_Activity_. Find all lines in the records that include the word "solid", and copy them out.

_Records supplied_.
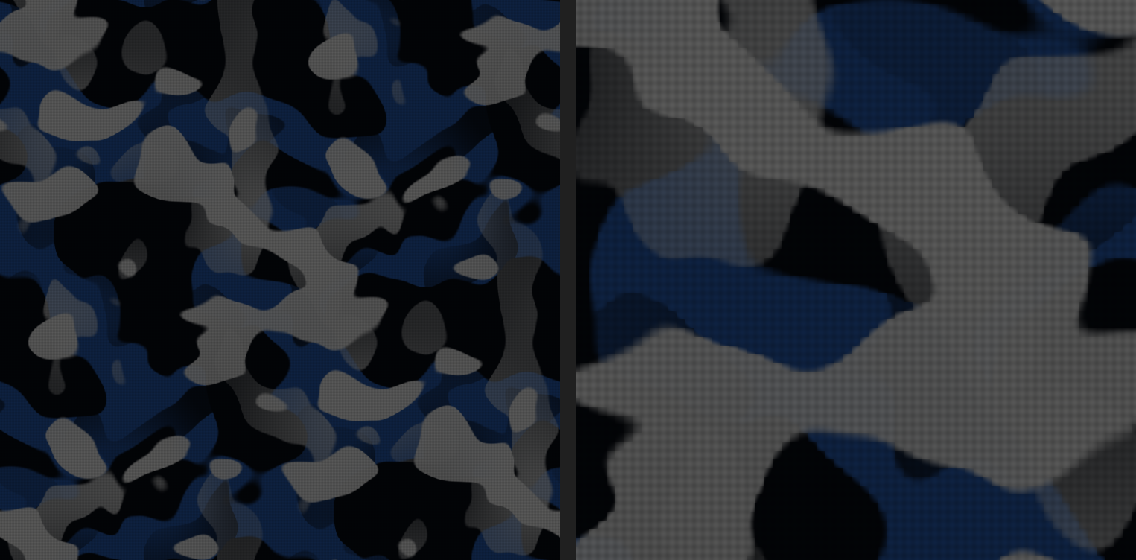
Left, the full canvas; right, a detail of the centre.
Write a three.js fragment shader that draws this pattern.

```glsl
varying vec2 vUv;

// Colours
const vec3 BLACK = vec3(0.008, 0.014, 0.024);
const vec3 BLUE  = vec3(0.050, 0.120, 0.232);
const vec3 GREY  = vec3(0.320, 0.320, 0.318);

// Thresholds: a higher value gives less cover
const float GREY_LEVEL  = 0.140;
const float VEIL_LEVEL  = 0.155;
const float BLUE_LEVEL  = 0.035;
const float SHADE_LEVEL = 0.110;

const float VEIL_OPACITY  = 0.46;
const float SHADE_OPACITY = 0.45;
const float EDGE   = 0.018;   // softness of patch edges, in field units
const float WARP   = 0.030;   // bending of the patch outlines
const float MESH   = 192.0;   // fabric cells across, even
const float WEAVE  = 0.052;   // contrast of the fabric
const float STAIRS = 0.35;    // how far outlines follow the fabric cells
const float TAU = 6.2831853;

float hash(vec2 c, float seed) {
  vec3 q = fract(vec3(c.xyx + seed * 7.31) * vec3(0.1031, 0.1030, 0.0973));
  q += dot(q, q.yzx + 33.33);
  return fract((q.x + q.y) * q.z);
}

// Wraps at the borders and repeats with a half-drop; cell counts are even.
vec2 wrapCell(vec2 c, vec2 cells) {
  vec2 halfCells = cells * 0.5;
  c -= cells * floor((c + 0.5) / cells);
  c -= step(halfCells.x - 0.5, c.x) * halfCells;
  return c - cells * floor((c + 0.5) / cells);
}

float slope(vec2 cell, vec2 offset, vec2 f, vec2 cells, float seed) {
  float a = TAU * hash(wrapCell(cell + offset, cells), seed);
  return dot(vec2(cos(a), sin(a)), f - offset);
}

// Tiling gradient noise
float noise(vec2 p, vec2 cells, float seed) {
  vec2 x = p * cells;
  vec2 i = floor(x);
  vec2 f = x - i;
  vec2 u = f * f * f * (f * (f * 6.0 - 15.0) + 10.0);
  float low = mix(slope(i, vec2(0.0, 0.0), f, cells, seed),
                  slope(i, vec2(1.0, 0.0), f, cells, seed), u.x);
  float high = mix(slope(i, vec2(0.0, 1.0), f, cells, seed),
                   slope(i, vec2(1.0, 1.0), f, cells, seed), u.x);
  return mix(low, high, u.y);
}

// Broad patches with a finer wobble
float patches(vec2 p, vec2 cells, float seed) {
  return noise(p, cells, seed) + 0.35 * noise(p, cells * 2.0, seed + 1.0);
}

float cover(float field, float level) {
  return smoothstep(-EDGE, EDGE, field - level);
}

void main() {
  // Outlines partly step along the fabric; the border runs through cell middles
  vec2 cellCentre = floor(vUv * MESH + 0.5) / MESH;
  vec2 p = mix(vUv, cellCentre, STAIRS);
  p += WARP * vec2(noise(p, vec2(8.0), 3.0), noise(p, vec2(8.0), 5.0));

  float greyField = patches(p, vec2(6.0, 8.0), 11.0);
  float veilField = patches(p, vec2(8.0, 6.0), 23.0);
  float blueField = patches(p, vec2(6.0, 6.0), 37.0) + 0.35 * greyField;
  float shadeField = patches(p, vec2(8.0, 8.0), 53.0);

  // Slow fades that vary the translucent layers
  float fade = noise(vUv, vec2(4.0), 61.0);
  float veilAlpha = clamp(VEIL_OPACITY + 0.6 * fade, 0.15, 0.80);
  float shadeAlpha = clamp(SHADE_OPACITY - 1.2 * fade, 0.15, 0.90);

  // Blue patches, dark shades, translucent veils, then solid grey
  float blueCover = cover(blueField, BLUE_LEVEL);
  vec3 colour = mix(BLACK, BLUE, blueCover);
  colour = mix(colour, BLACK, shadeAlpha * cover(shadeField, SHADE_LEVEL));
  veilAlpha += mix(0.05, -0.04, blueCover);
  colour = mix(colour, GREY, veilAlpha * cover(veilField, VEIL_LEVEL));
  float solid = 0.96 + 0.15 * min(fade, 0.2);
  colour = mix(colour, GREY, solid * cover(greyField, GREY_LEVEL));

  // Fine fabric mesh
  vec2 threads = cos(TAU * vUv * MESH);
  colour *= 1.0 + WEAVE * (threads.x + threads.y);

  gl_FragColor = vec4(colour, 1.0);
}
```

==

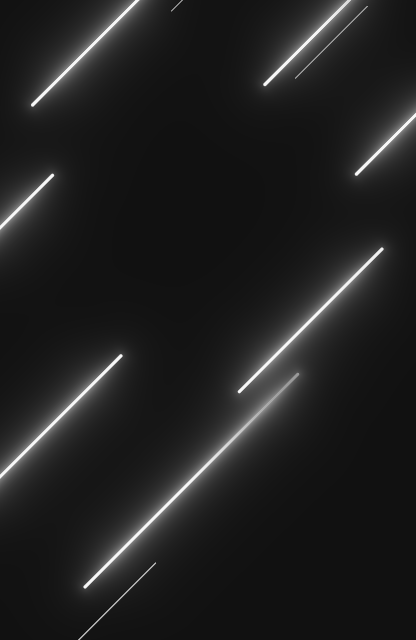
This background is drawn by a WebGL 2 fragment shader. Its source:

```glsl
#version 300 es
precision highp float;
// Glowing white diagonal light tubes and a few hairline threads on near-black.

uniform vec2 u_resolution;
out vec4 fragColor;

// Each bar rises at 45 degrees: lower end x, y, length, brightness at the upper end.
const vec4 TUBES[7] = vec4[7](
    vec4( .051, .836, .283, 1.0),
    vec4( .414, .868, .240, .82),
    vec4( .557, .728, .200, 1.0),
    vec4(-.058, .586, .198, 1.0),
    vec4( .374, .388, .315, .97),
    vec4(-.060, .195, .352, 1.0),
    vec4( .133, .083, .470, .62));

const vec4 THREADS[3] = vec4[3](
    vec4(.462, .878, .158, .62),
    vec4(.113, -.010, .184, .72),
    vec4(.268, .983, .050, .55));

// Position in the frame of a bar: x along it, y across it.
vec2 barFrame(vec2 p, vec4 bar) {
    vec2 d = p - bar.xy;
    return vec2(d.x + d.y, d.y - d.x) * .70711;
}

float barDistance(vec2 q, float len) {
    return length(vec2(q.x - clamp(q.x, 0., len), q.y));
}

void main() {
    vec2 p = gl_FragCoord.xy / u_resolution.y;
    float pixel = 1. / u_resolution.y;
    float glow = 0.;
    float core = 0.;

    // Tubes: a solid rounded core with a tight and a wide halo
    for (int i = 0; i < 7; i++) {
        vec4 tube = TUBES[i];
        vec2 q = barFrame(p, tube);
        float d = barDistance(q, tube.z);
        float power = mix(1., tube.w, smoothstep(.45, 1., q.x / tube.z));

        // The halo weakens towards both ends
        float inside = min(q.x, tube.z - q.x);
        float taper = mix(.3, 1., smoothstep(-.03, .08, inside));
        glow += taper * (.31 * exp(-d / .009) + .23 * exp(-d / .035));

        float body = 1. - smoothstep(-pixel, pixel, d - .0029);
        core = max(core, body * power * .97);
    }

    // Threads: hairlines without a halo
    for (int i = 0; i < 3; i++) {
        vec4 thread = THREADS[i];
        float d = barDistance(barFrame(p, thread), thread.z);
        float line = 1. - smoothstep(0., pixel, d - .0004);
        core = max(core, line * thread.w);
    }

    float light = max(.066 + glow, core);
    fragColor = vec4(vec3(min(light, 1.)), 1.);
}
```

_Solution to this problem_.
  // Blue patches, dark shades, translucent veils, then solid grey
  float solid = 0.96 + 0.15 * min(fade, 0.2);
  colour = mix(colour, GREY, solid * cover(greyField, GREY_LEVEL));
    // Tubes: a solid rounded core with a tight and a wide halo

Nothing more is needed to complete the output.